David Ammons is president of Retirement Living Associates, Inc. (RLA), a company which provides planning, development, marketing, and management services for new and existing retirement communities. He has worked in and with Senior Living Communities since his graduation from Wake Forest University in 1985. Contact David Ammons at david@rlainc.com or 919-783-0044 ext 21.

I hope not to overwhelm the reader of this article with statistics and (more than a few) examples, because the impact of cost increases in both inflation and staffing vary by location, type of community, and management decisions.
Over my 37 years of involvement in the retirement community industry, I thought I had learned not to let a few events or factors cause panic. But the reality of inflation’s impact to tangible purchases like food, supplies, gasoline, as well as other items like Property Insurance and Liability Insurance are frightening.
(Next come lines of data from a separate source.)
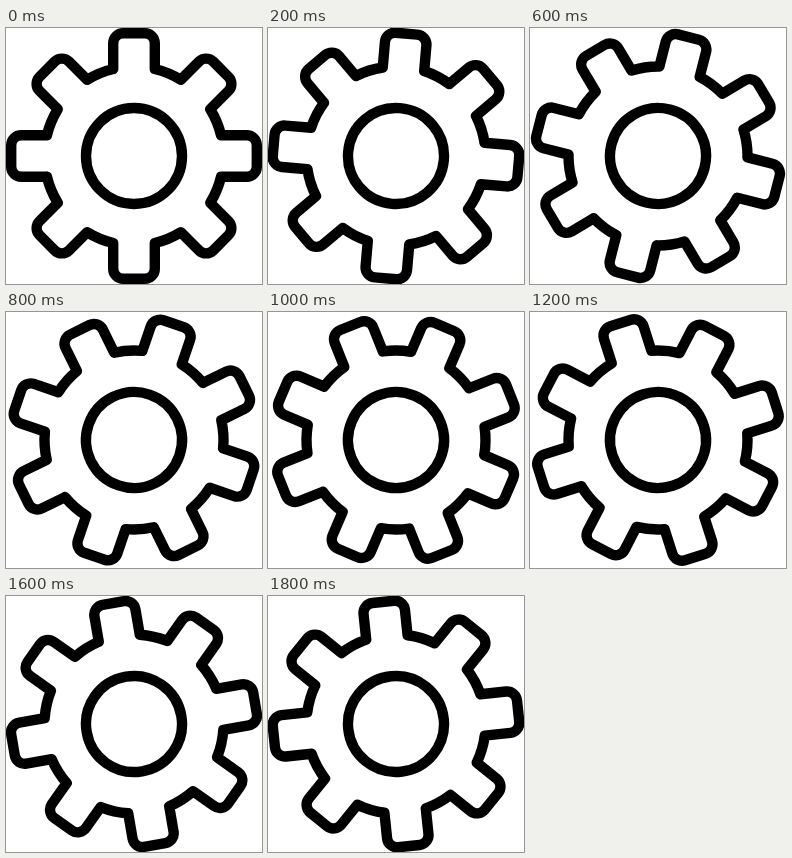
These frames come from a looping animation (256x256 px, 2 s). An HTML page with a canvas:

```html
<!DOCTYPE html>
<html lang="en">
<head>
<meta charset="utf-8">
<title>Turning gear</title>
<style>
  html, body { margin: 0; width: 100%; height: 100%; overflow: hidden; background: #fff; }
  canvas { display: block; width: 256px; height: 256px; }
</style>
</head>
<body>
<canvas id="stage" width="256" height="256"></canvas>
<script>
const ctx = document.getElementById('stage').getContext('2d');

const SIZE = 256;
const TEETH = 8;
const PITCH = 2 * Math.PI / TEETH;
const LOOP = 2000;
const STEP_TIME = 200;

const STROKE = 10.4;
const HOLE = 48;
const BODY = 89.5;
const TIP = 122.8;
const HALF_TOOTH = 20.8;
const CORNER = 10;

function gearPath() {
  const path = new Path2D();
  const rootAngle = Math.asin(HALF_TOOTH / BODY);
  const rootY = -BODY * Math.cos(rootAngle);

  for (let i = 0; i < TEETH; i++) {
    const tooth = new Path2D();
    tooth.moveTo(-HALF_TOOTH, rootY);
    tooth.arcTo(-HALF_TOOTH, -TIP, 0, -TIP, CORNER);
    tooth.arcTo(HALF_TOOTH, -TIP, HALF_TOOTH, rootY, CORNER);
    tooth.lineTo(HALF_TOOTH, rootY);
    tooth.arc(0, 0, BODY, rootAngle - Math.PI / 2, PITCH - rootAngle - Math.PI / 2);
    path.addPath(tooth, new DOMMatrix().rotate(i * 360 / TEETH));
  }
  path.moveTo(HOLE, 0);
  path.arc(0, 0, HOLE, 0, 2 * Math.PI);
  return path;
}

const gear = gearPath();

// Starts at five degrees per step and slows slightly through the loop.
function turn(step) {
  return (5 * step - 0.074 * step * step) * Math.PI / 180;
}

function draw(time) {
  const step = Math.floor((time % LOOP) / STEP_TIME);
  ctx.fillStyle = '#fff';
  ctx.fillRect(0, 0, SIZE, SIZE);
  ctx.save();
  ctx.translate(SIZE / 2, SIZE / 2);
  ctx.rotate(turn(step));
  ctx.strokeStyle = '#000';
  ctx.lineWidth = STROKE;
  ctx.lineJoin = ctx.lineCap = 'round';
  ctx.stroke(gear);
  ctx.restore();
}

let start;
function tick(now) {
  start ??= now;
  draw(now - start);
  requestAnimationFrame(tick);
}
draw(0);
requestAnimationFrame(tick);
</script>
</body>
</html>
```
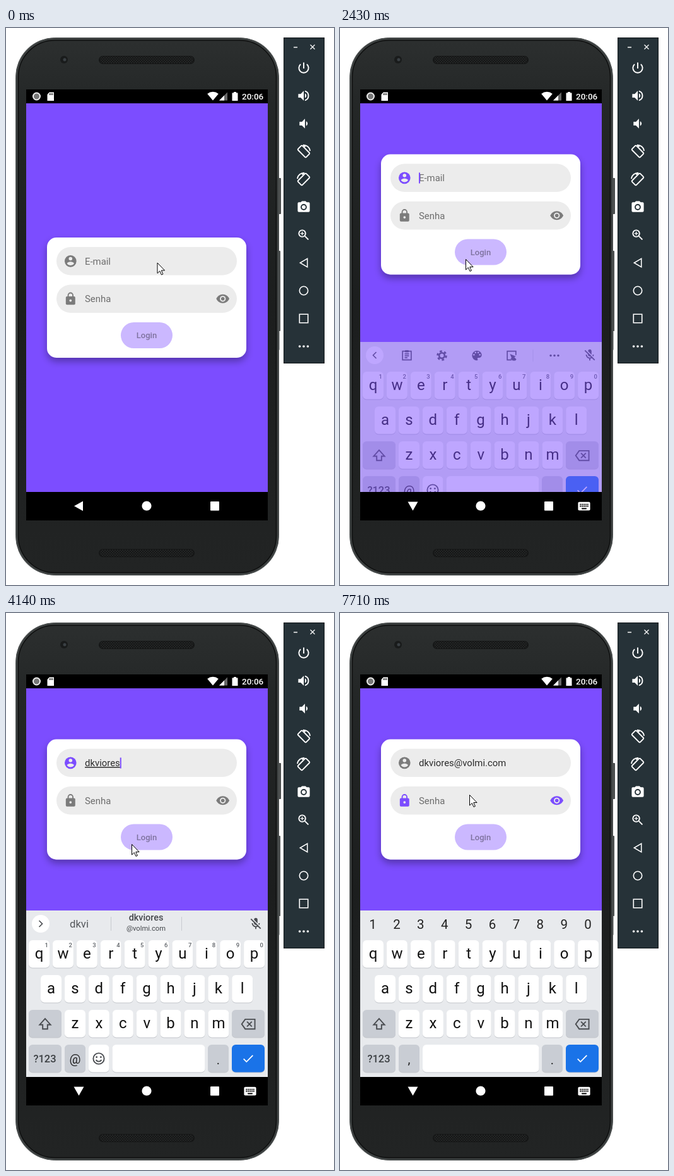
Write an HTML page that moves like this. It is 520 px wide and 880 px high and loops after 8000 ms.

```html
<!DOCTYPE html>
<html lang="pt">
<head>
<meta charset="utf-8">
<title>Login</title>
<style>
  html, body { margin: 0; width: 520px; height: 880px; overflow: hidden; background: #fff; }
  svg { display: block; }
  text { font-family: Roboto, sans-serif; white-space: pre; }
  .mid { text-anchor: middle; }
  .line { fill: none; stroke: currentColor; stroke-width: 2; }
  .icon { fill: currentColor; }
</style>
</head>
<body>
<svg id="stage" width="520" height="880" viewBox="0 0 520 880"></svg>
<script>
const USER = 'dkviores', HOST = '@volmi.com';
const LOOP = 8000, STEP = 1000 / 7;
const PURPLE = '#7c4dff', GRAY = '#7b7b7b', FIELD = '#ececec';

const rect = (x, y, w, h, r, fill, more = '') =>
  `<rect x="${x}" y="${y}" width="${w}" height="${h}" rx="${r}" fill="${fill}" ${more}/>`;
const circle = (x, y, r, more = '') => `<circle cx="${x}" cy="${y}" r="${r}" ${more}/>`;
const shape = (d, more = '') => `<path d="${d}" ${more}/>`;
const line = (d, more = '') => shape(d, `class="line" ${more}`);
const label = (x, y, size, str, fill, more = '') =>
  `<text x="${x}" y="${y}" font-size="${size}" fill="${fill}" ${more}>${str}</text>`;
const mid = (x, y, size, str, fill, more = '') => label(x, y, size, str, fill, `class="mid" ${more}`);
const icon = (x, y, size, color, body, id = '') =>
  `<g ${id && `id="${id}"`} class="icon" color="${color}" transform="translate(${x - size / 2} ${y - size / 2}) scale(${size / 24})">${body}</g>`;

// Icons on a 24 unit grid
const speaker = x => shape(`M${x} 9v6h4l5 5V4l-5 5z`) + shape(`M${x + 11} 8a4.5 4.5 0 0 1 0 8z`);
const turned = rect(7, 2.5, 10, 19, 1.5, 'none', 'class="line" transform="rotate(-45 12 12)"') +
  line('M11 1.5A11 11 0 0 1 22.5 11M11 1l3.5 3.5');
const dots = [5, 12, 19].map(x => circle(x, 12, 2)).join('');
const person = circle(12, 12, 10) + circle(12, 8, 3, `fill="${FIELD}"`) +
  shape('M6 16c0-2 4-3.1 6-3.1s6 1.1 6 3.1a7.2 7.2 0 0 1-12 0z', `fill="${FIELD}"`);
const lock = rect(4, 8, 16, 14, 2, 'currentColor') + line('M8 9V6a4 4 0 0 1 8 0v3') + circle(12, 15, 2, `fill="${FIELD}"`);
const eye = shape('M1 12C2.7 7.6 7 4.5 12 4.5S21.3 7.6 23 12c-1.7 4.4-6 7.5-11 7.5S2.7 16.4 1 12z') +
  circle(12, 12, 5, `fill="${FIELD}"`) + circle(12, 12, 3);
const clipboard = line('M4 4h16v16H4zM8 9h8M8 12.5h8M8 16h5') + rect(8.5, 2, 7, 4, 1, 'currentColor');
const gear = circle(12, 12, 5, 'class="line" style="stroke-width:3"') +
  circle(12, 12, 8, 'class="line" style="stroke-width:3.4" stroke-dasharray="4.19"');
const palette = shape('M12 3a9 9 0 0 0 0 18c2 0 1.9-1.7 1.2-2.5-.8-1 0-2.5 1.3-2.5H16c2.8 0 5-2.2 5-5 0-4.4-4-8-9-8z') +
  [[6.5, 10.5], [9.5, 6.5], [14.5, 6.5], [17.5, 10.5]].map(p => circle(...p, 1.5, 'fill="#e8eaed"')).join('');
const sticker = line('M20 11V4H4v16h8') + shape('M9 9l11 4.5-3 1.5 4 4-2 2.5h-5l-4-4 2-1z');
const micOff = rect(9, 2, 6, 12, 3, 'currentColor') + line('M6 11a6 6 0 0 0 12 0M12 17v4') +
  line('M5 2.5L22 19.5', 'style="stroke:#e8eaed"') + line('M3.6 3.6L20.4 20.4');
const erase = line('M7 4h16v16H7L1.3 12zM10 8l8 8M18 8l-8 8');
const keyboardIcon = rect(2, 5, 20, 14, 2, 'currentColor') +
  line('M5 9h14M5 12h14', 'style="stroke:#000" stroke-dasharray="2 1"') + line('M8 16h8', 'style="stroke:#000"');
const smiley = circle(12, 12, 9, 'class="line"') + circle(8.5, 9.5, 1.5) + circle(15.5, 9.5, 1.5) + line('M7.5 14a5 5 0 0 0 9 0');

function phone() {
  const grille = y => rect(147, y, 152, 13, 6.5, '#151616') + rect(149, y + 1, 148, 11, 5, 'url(#mesh)');
  return `<defs>
    <linearGradient id="shell" x2="0" y2="1"><stop stop-color="#2c2f2f"/><stop offset=".12" stop-color="#242727"/>
      <stop offset=".5" stop-color="#1c1e1e"/><stop offset="1" stop-color="#222424"/></linearGradient>
    <pattern id="mesh" width="4" height="4" patternUnits="userSpaceOnUse">${circle(1, 1, .8, 'fill="#343737"')}${circle(3, 3, .8, 'fill="#343737"')}</pattern>
    <filter id="shade" x="-20%" y="-20%" width="140%" height="150%"><feDropShadow dx="0" dy="6" stdDeviation="6" flood-opacity=".32"/></filter>
    <clipPath id="screen">${rect(32, 97, 383, 681, 0, '#000')}</clipPath></defs>` +
    rect(431, 237, 5, 57, 1, '#4a4d4d') + rect(431, 352, 4, 127, 1, '#4a4d4d') + rect(430, 479, 3.5, 30, 1, '#4a4d4d') +
    rect(15.5, 15.5, 417, 849, 62, '#3b3f3f', 'stroke="#555959"') +
    rect(19.5, 19.5, 409, 841, 58, 'url(#shell)', 'stroke="#0d0e0e" stroke-width="1.5"') +
    grille(44) + grille(823) + circle(92, 50, 6, 'fill="#191b1b"') + circle(93, 50, 2.5, 'fill="#3a4044"');
}

function sidebar() {
  const at = (row, body, size = 23) => icon(472, 63 + 44 * row, size, '#fff', body);
  return rect(440.5, 15.5, 64, 514, 0, '#263238', 'stroke="#101619"') +
    `<g color="#fff">${line('M456 30.5h6M482.5 26.5l7 7M489.5 26.5l-7 7', 'style="stroke-width:1.3"')}</g>` +
    at(0, line('M6.9 5.9a8 8 0 1 0 10.2 0M12 3v10')) +
    at(1, speaker(3) + line('M14 4.3a8 8 0 0 1 0 15.4')) +
    at(2, speaker(5)) +
    at(3, turned) + at(4, `<g transform="matrix(-1 0 0 1 24 0)">${turned}</g>`) +
    at(5, shape('M9 2L7.2 4H4a2 2 0 0 0-2 2v12a2 2 0 0 0 2 2h16a2 2 0 0 0 2-2V6a2 2 0 0 0-2-2h-3.2L15 2z') +
      circle(12, 12, 4.1, 'class="line" style="stroke:#263238"')) +
    at(6, circle(9.5, 9.5, 5.5, 'class="line"') + line('M14 14l5.7 5.7') +
      line('M6.5 9.5h6M9.5 6.5v6', 'style="stroke-width:1.4"')) +
    at(7, line('M18 5v14L6 12z', 'style="stroke-width:1.6"')) +
    at(8, circle(12, 12, 7, 'class="line" style="stroke-width:1.7"')) +
    at(9, line('M5 5h14v14H5z', 'style="stroke-width:1.7"')) + at(10, dots, 22);
}

function statusBar() {
  return rect(32, 97, 383, 22, 0, '#000') +
    circle(48.5, 108, 5.5, 'fill="#777" stroke="#eee" stroke-width="2"') +
    shape('M65.5 105l3.3-3.5h7.2v13.5H65.5z', 'fill="#fff"') +
    shape('M69.5 103v3M71.7 103v3M73.9 103v3', 'stroke="#000"') +
    shape('M328 114.5l-8.8-10.6a14 14 0 0 1 17.6 0z', 'fill="#fff"') +
    shape('M338 114.5h13v-13z', 'fill="#666"') + shape('M338 114.5h8v-8z', 'fill="#fff"') +
    shape('M358.5 102.5h2.5v-1.5h4v1.5h2.5V115h-9z', 'fill="#fff"') +
    label(374, 113, 13.5, '20:06', '#fff', 'font-weight="500"');
}

function card() {
  return `<g id="card">` + rect(65, 331, 316, 190, 15, '#fff', 'filter="url(#shade)"') +
    rect(80, 346, 286, 44.5, 22.2, FIELD) + rect(80, 405.5, 286, 44.5, 22.2, FIELD) +
    icon(102.3, 368.3, 22.4, GRAY, person, 'person') + icon(102.3, 427.8, 22.4, GRAY, lock, 'lock') +
    icon(343.7, 427.8, 22.4, GRAY, eye, 'eye') +
    label(125, 373.5, 14.9, 'E-mail', '#6d6d6d', 'id="email"') + label(125, 433, 14.9, 'Senha', '#6d6d6d') +
    rect(182, 465, 82, 41, 20.5, '#cbb8ff') + mid(223, 490, 13, 'Login', '#7e729e', 'font-weight="500"') +
    rect(0, 0, 2, 17, 0, PURPLE, 'id="caret"') + `</g>`;
}

const INK = '#4a4d51';
function keyboard() {
  const key = (x, y, w, fill) => rect(x, y + 1, w, 43.5, 6, '#c3c6cb') + rect(x, y, w, 43.5, 6, fill);
  const letters = (str, x, y) => [...str].map((c, i) =>
    key(x + 37.9 * i, y, 33, '#fff') + mid(x + 37.9 * i + 16.5, y + 29, 24, c, '#111')).join('');
  const digits = [...'1234567890'];
  const soft = '#c9cdd4';
  return `<g id="keyboard">` + rect(32, 470, 383, 264, 0, '#e8eaed') +
    letters('qwertyuiop', 36, 517) + letters('asdfghjkl', 55, 572) + letters('zxcvbnm', 93, 627) +
    key(36, 627, 52, soft) + icon(62, 649.5, 23, INK, line('M12 3L3 13h5v7h8v-7h5z')) +
    key(358, 627, 52, soft) + icon(384, 649.5, 23, INK, erase) +
    key(36, 682, 52, soft) + mid(61.5, 710, 16.5, '?123', '#3c4043', 'font-weight="500"') +
    key(93, 682, 33, soft) + key(320, 682, 33, soft) + mid(336.5, 713, 20, '.', '#222') +
    key(358, 682, 52, '#1a73e8') + icon(384, 704, 22, '#fff', line('M4 12.5l5 5L20 6.5')) +
    `<g id="plain">` + key(131, 682, 32.5, '#fff') + key(168.5, 682, 147, '#fff') +
    icon(147, 704, 23, INK, smiley) + mid(109.5, 712, 20, '@', '#222') +
    digits.map((d, i) => mid(64.2 + 37.9 * i, 528, 9.5, d, '#5f6368', 'font-weight="500"')).join('') +
    circle(55, 491, 14, 'fill="#fff"') + icon(55, 491, 20, INK, line('', 'id="chevron"')) +
    icon(396, 491, 22, INK, micOff) + `</g>` +
    `<g id="tools">` + [[106, clipboard], [161.5, gear], [217, palette], [272, sticker], [340, dots]]
      .map(([x, body]) => icon(x, 491.5, 20.5, INK, body)).join('') + shape('M306 482v19', 'stroke="#cfd2d6"') + `</g>` +
    `<g id="hints">` + rect(167, 470, 112, 41, 0, '#cccfd2', 'id="pressed"') +
    shape('M166.5 480v22M278.5 480v22', 'stroke="#c8cbd0"') + mid(116, 497, 16.7, '', '#54575b', 'id="word"') +
    mid(222, 486, 14.4, USER, '#44474b', 'font-weight="500"') + mid(222, 502, 11.2, HOST, '#44474b') + `</g>` +
    `<g id="secret">` + key(131, 682, 184.5, '#fff') + mid(109.5, 712, 20, ',', '#222') +
    digits.map((d, i) => mid(52 + 37.9 * i, 499, 20.5, d, '#222')).join('') + `</g></g>`;
}

function navBar() {
  return rect(32, 733, 383, 45, 0, '#000') + shape('', 'id="back" fill="#fff"') + circle(223, 755, 7.6, 'fill="#fff"') +
    rect(324, 748, 14, 14.5, 1, '#fff') + icon(387, 755.5, 23, '#fff', keyboardIcon, 'imeIcon');
}

const stage = document.getElementById('stage');
stage.innerHTML = phone() + sidebar() +
  `<g clip-path="url(#screen)">${rect(32, 97, 383, 681, 0, PURPLE)}${statusBar()}${card()}${keyboard()}${navBar()}</g>` +
  shape('M0 0v16.5l3.8-3.6 2.7 6 2.4-1.1-2.6-5.8h5.3z', 'id="pointer" fill="#fff" stroke="#000"');

const el = {};
stage.querySelectorAll('[id]').forEach(node => el[node.id] = node);
const set = (id, name, value) => el[id].setAttribute(name, value);
const show = (id, on) => set(id, 'visibility', on ? 'inherit' : 'hidden');

// Pointer stops: step, x, y
const PATH = [[0, 240, 371], [4, 193, 474], [6, 215, 498], [8, 242, 483], [10, 242, 483], [12, 195, 400], [14, 199.5, 365.5],
  [30, 199.5, 365.5], [35, 246, 484], [37, 250.5, 490.5], [39, 250.5, 490.5], [44, 214, 352], [45, 213.5, 346.5],
  [47, 213.5, 346.5], [49, 205.5, 287.5], [60, 205.5, 287.5]];

function pointerAt(k) {
  const i = PATH.findIndex(p => p[0] > k);
  const [k0, x0, y0] = PATH[i - 1], [k1, x1, y1] = PATH[i];
  const f = (k - k0) / (k1 - k0);
  return [x0 + (x1 - x0) * f, y0 + (y1 - y0) * f];
}

function draw(time) {
  const k = Math.floor((time + 5) / STEP);
  const focused = k >= 16, secret = k >= 50, typing = k >= 23 && k < 39;
  const hinting = k >= 25 && k < 39, filled = k >= 39;

  set('pointer', 'transform', `translate(${pointerAt(k)})`);
  set('card', 'transform', `translate(0 ${k >= 17 ? -131.5 : 0})`);
  set('person', 'color', focused && !secret ? PURPLE : GRAY);
  set('lock', 'color', secret ? PURPLE : GRAY);
  set('eye', 'color', secret ? PURPLE : GRAY);

  const typed = filled ? USER + HOST : typing ? USER.slice(0, k >= 29 ? 8 : k - 22) : '';
  el.email.textContent = typed || 'E-mail';
  set('email', 'fill', typed ? '#2b2b2b' : '#6d6d6d');
  set('email', 'text-decoration', typing ? 'underline' : 'none');
  const blinkOff = (k >= 33 && k < 39) || (k >= 42 && k < 45) || k >= 54;
  show('caret', focused && !blinkOff);
  set('caret', 'x', 125 + (typed && !secret ? el.email.getComputedTextLength() : 0));
  set('caret', 'y', secret ? 419.5 : 360);

  // The keyboard fades in while rising
  show('keyboard', k >= 17);
  set('keyboard', 'opacity', k === 17 ? .5 : k === 18 ? .95 : 1);
  set('keyboard', 'transform', `translate(0 ${k === 17 ? 26 : k === 18 ? 1 : 0})`);
  const numeric = k >= 51;
  show('plain', !numeric);
  show('secret', numeric);
  show('tools', !numeric && !hinting);
  show('hints', hinting);
  show('pressed', k >= 36 && hinting);
  el.word.textContent = USER.slice(0, k >= 30 ? 8 : k >= 27 ? 4 : 2);
  set('chevron', 'd', hinting ? 'M9 6l6 6-6 6' : 'M15 6l-6 6 6 6');

  set('back', 'd', focused ? 'M107.5 748.5h16l-8 14z' : 'M122 747.5v15.5l-14-7.8z');
  show('imeIcon', focused);
}

function tick(now) {
  draw(now % LOOP);
  requestAnimationFrame(tick);
}
requestAnimationFrame(tick);
</script>
</body>
</html>
```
Perhaps things have begun to level, I know some say the worse may be behind us, but Senior industry news and opinions are speculating that where we may have seen increases in property insurance over 25% in 2022 that may be less than half of what 2023 or 2024 has in store for us.

The most recent Social Security and Supplemental Security Income (SSI) benefits for over 70 million Americans increased 8.7% in 2023. That has been received as great news by many folks. I would hasten to point out, however, that the cost-of-living adjustments that create that increase are real and are based on actual costs increasing. As a person in retirement community management I am often asked about why one of our communities is increasing fees to residents by a certain amount. The answer is simple in my mind, as I often share that the increase in costs are not costs created by a community, but are the same increases paid by folks living in their private homes. Whether the example is milk or fertilizer, increases are felt by all and somewhat accumulated in a community setting.

I know of dozens of new communities, and especially expansions of existing communities, that have been cancelled or delayed due to construction cost increases. There are very specific indexes that follow some items, like wood and concrete, and those vary some by region, but a project I am working on now has seen over an 26% increase to the cost of construction in only 13 months.

I, like many folks, am generally very optimistic and these current economic issues will not be “the end” as we know it, but will be adjusted to and factored in to decisions ranging from brand name purchases to distances traveled, etc, etc. A positive upside, that I know many are touting, concerns how current trends will bring some folks back to the work force. Increases occurring now, literally monthly if not weekly, to pay for staff at our communities are worrisome to me, when I know we stepped up a particular jobs pay range and yet we still have only one or two folks apply for a position. As an industry we are exploring every idea we have heard to help attract more folks to our industry and specifically to hands on care type roles.